(RECORDS SUPPLIED Opens)

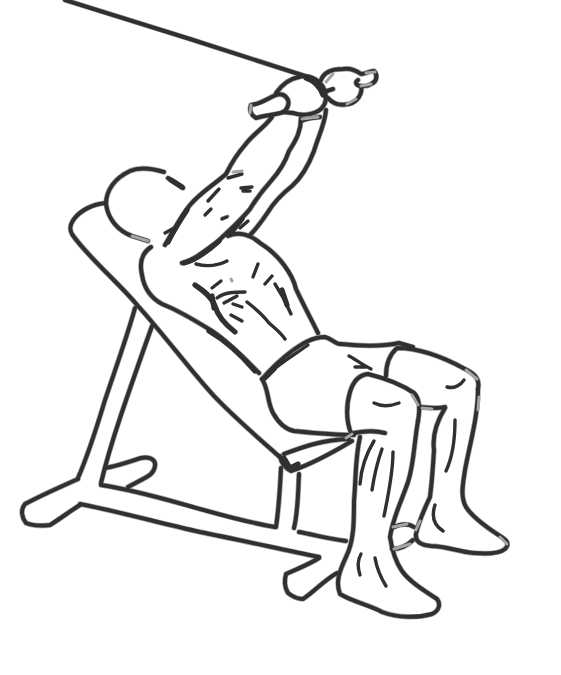
<!DOCTYPE html>
<html lang="en">
<head>
<meta charset="utf-8">
<title>Incline bench cable pullover</title>
<style>
:root { --paper: #ffffff; --ink: #303030; --edge: #a4a4a4; }
html, body { margin: 0; padding: 0; background: var(--paper); overflow: hidden; }
.exercise { display: block; width: 561px; height: 675px; }
.lines { fill: none; stroke-linecap: round; stroke-linejoin: round; }
.halo { stroke: var(--edge); stroke-width: 5.4; }
.ink { stroke: var(--ink); stroke-width: 4; }
.fine { stroke: var(--ink); stroke-width: 3.4; }
.soft { stroke: var(--edge); stroke-width: 3; }
.heavy { stroke: var(--ink); stroke-width: 5.2; }
</style>
</head>
<body>
<svg class="exercise" viewBox="0 0 561 675" role="img" aria-label="Line drawing of a man on an incline bench pulling a cable overhead">
  <defs>
    <g id="cable"><path d="M65 0L190 39L305 76"/></g>

    <g id="bench">
      <path d="M106 203C92 204 80 211 74 219C69 226 69 231 74 237C93 262 118 282 138 306C166 337 190 370 214 396C238 421 262 441 282 459"/>
      <path d="M135 308C126 340 115 370 105 400C96 430 88 455 78 478"/>
      <path d="M152 326C141 357 130 388 120 418C112 442 106 462 101 483"/>
      <path d="M78 479C60 487 42 495 25 504C20 510 22 518 26 523C33 526 42 526 50 525C60 519 70 511 80 505"/>
      <path d="M105 468C118 466 131 461 141 458C150 456 156 460 155 466C154 473 149 476 143 479L128 487"/>
      <path d="M101 485C135 490 168 500 200 509C225 516 250 523 275 527"/>
      <path d="M299 532C315 535 329 539 346 541"/>
      <path d="M80 504C120 512 160 523 200 532C240 540 280 549 319 557"/>
      <path d="M281 468C280 488 279 508 276 527"/>
      <path d="M299 474C298 493 298 512 294 528"/>
      <path d="M319 558C310 564 297 569 286 574C284 581 285 588 288 593C293 597 298 599 303 599C314 592 323 581 337 573"/>
      <path d="M280 456C281 463 286 469 291 471C312 464 332 453 352 441"/>
      <path d="M284 454C303 447 321 440 349 439"/>
      <path d="M392 528C400 524 408 523 414 527M392 549C400 549 408 545 413 540"/>
    </g>

    <g id="head">
      <path d="M164 172C151 168 139 167 130 171C115 178 106 190 106 204C108 219 118 231 132 236L148 241"/>
      <path d="M168 178L183 188"/>
    </g>

    <g id="hands">
      <path d="M276 93C281 86 288 79 299 77C308 74 318 79 323 87C327 95 327 103 321 109C314 115 302 116 293 113L283 112"/>
      <path d="M276 95C268 98 261 104 251 105C249 110 251 115 256 118C266 115 275 115 284 112C289 107 290 101 286 97C283 94 279 94 276 95"/>
      <path d="M321 80C324 72 333 69 343 69C350 68 357 71 361 74C366 74 369 71 374 71C378 75 377 82 371 84C367 87 363 86 361 86C363 94 357 102 349 104C340 106 333 104 328 98"/>
      <path d="M361 86C357 86 354 83 358 80M327 91L333 89"/>
    </g>

    <g id="arms">
      <path d="M272 117C264 128 253 134 245 145C236 155 231 164 226 174C215 184 201 192 190 205C181 216 174 230 165 245"/>
      <path d="M301 118C301 130 297 139 289 151C285 163 279 172 271 181C262 191 256 199 250 209C241 220 230 230 217 242C205 251 194 260 182 263"/>
      <path d="M326 110C325 124 318 137 314 151C309 164 302 177 292 186C282 194 274 202 268 212C262 221 257 228 250 235"/>
      <path d="M301 121C307 118 314 118 320 117"/>
    </g>

    <g id="torso">
      <path d="M151 247C142 253 139 262 142 275C144 288 151 298 162 304C180 311 196 321 212 331C229 342 244 358 259 373"/>
      <path d="M228 236C239 231 251 235 260 243C270 249 278 257 284 265C290 273 294 280 296 289C303 304 311 319 318 333"/>
    </g>

    <g id="shorts">
      <path d="M262 379C271 369 281 359 292 351C303 343 313 337 325 337C333 339 336 345 341 344C360 346 380 347 399 343L413 347"/>
      <path d="M262 379C269 390 267 402 273 413C278 422 284 429 294 431C314 433 333 435 354 435"/>
      <path d="M351 433C346 421 346 405 350 392C353 382 358 375 368 374C384 378 401 384 414 393C420 399 420 410 418 421"/>
      <path d="M386 376C386 364 389 355 397 348C420 348 445 358 465 369C475 374 480 379 478 389"/>
    </g>

    <g id="near-leg">
      <path d="M360 437C355 458 356 480 354 501C354 522 354 541 346 557C340 570 335 582 340 594C353 602 370 605 382 612C398 618 418 618 432 614C439 611 441 604 437 599C423 590 409 581 402 571C395 561 392 550 390 537C393 517 402 500 408 482C414 464 414 443 418 421"/>
      <path d="M354 433C364 431 374 430 385 433"/>
    </g>

    <g id="far-leg">
      <path d="M421 407C430 408 437 409 445 407"/>
      <path d="M445 408C437 421 432 435 434 450C433 467 432 481 430 497C425 508 419 520 416 534C415 542 421 545 431 546C446 546 459 552 474 553C486 554 499 554 505 549C510 544 507 540 500 536C486 527 473 518 466 507C460 496 463 484 465 470C470 443 478 417 478 389"/>
    </g>

    <g id="muscle-lines">
      <path d="M196 264C207 267 217 266 227 261"/>
      <path d="M212 288L221 281M217 298C225 292 235 292 245 292"/>
      <path d="M224 303L237 296M233 304L242 307M231 315L242 321"/>
      <path d="M253 277L258 264M265 284L272 276"/>
      <path d="M247 302C256 309 263 315 269 323C275 328 281 333 285 339"/>
      <path d="M275 284C281 293 286 302 291 314"/>
      <path d="M208 201L219 189M205 215L211 209"/>
      <path d="M228 178L242 174"/>
      <path d="M240 228L248 221M165 233L174 228"/>
      <path d="M272 371C283 361 297 353 308 345"/>
      <path d="M349 356C355 359 361 364 371 369M355 367L366 367"/>
      <path d="M374 403C382 407 391 406 399 403M447 387C454 389 461 385 464 380"/>
      <path d="M374 441C366 454 361 470 360 484M382 449C377 463 374 477 372 490"/>
      <path d="M393 452C393 474 388 496 384 516"/>
      <path d="M455 420C455 438 453 456 446 471"/>
      <path d="M361 554C357 561 358 569 360 575M375 558C377 569 381 578 386 586"/>
      <path d="M435 505C432 514 432 524 443 531"/>
    </g>

    <g id="deep-shadows">
      <path d="M195 285C204 291 212 297 215 306C218 317 226 325 235 332"/>
      <path d="M212 296L214 308M282 290L287 305"/>
      <path d="M209 331C228 342 243 357 255 371"/>
      <path d="M184 263C197 260 209 250 219 241"/>
      <path d="M168 242C174 230 181 219 187 210"/>
      <path d="M231 233L242 219M284 458L290 468L298 464"/>
      <path d="M306 78C315 81 320 87 323 95"/>
      <path d="M171 180L182 187M265 378L274 369"/>
    </g>

    <g id="line-art">
      <use href="#cable"/>
      <use href="#bench"/>
      <use href="#head"/>
      <use href="#hands"/>
      <use href="#arms"/>
      <use href="#torso"/>
      <use href="#shorts"/>
      <use href="#far-leg"/>
      <use href="#near-leg"/>
    </g>
  </defs>

  <rect width="561" height="675" fill="var(--paper)"/>
  <g class="lines">
    <use class="halo" href="#line-art"/>
    <use class="ink" href="#line-art"/>
    <use class="fine" href="#muscle-lines"/>
    <use class="heavy" href="#deep-shadows"/>
    <g class="soft">
      <path d="M132 236L148 241M326 82L333 74M347 104L356 99M302 119L318 117"/>
      <path d="M251 105L250 113M366 73L375 72M361 86L371 84"/>
      <path d="M346 438L352 434M412 395L418 405M466 370L477 379"/>
      <path d="M422 408L432 409M393 527L407 524M394 549L410 544"/>
      <path d="M416 530L420 521M500 537L507 544M478 410L479 397"/>
      <path d="M231 279L232 281M222 218L228 216M233 172L242 171"/>
    </g>
    <path class="fine" d="M241 188L252 187M243 191L250 191M222 219L227 217"/>
  </g>
</svg>
</body>
</html>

(RECORDS SUPPLIED Closes)

* WORK INSTRUCTIONS: Copy the entries above exactly, but only from the line holding "var(--ink); stroke-width: 3.4;" through the line holding "308C126 340 115", both included.

* RESPONSE:
.fine { stroke: var(--ink); stroke-width: 3.4; }
.soft { stroke: var(--edge); stroke-width: 3; }
.heavy { stroke: var(--ink); stroke-width: 5.2; }
</style>
</head>
<body>
<svg class="exercise" viewBox="0 0 561 675" role="img" aria-label="Line drawing of a man on an incline bench pulling a cable overhead">
  <defs>
    <g id="cable"><path d="M65 0L190 39L305 76"/></g>

    <g id="bench">
      <path d="M106 203C92 204 80 211 74 219C69 226 69 231 74 237C93 262 118 282 138 306C166 337 190 370 214 396C238 421 262 441 282 459"/>
      <path d="M135 308C126 340 115 370 105 400C96 430 88 455 78 478"/>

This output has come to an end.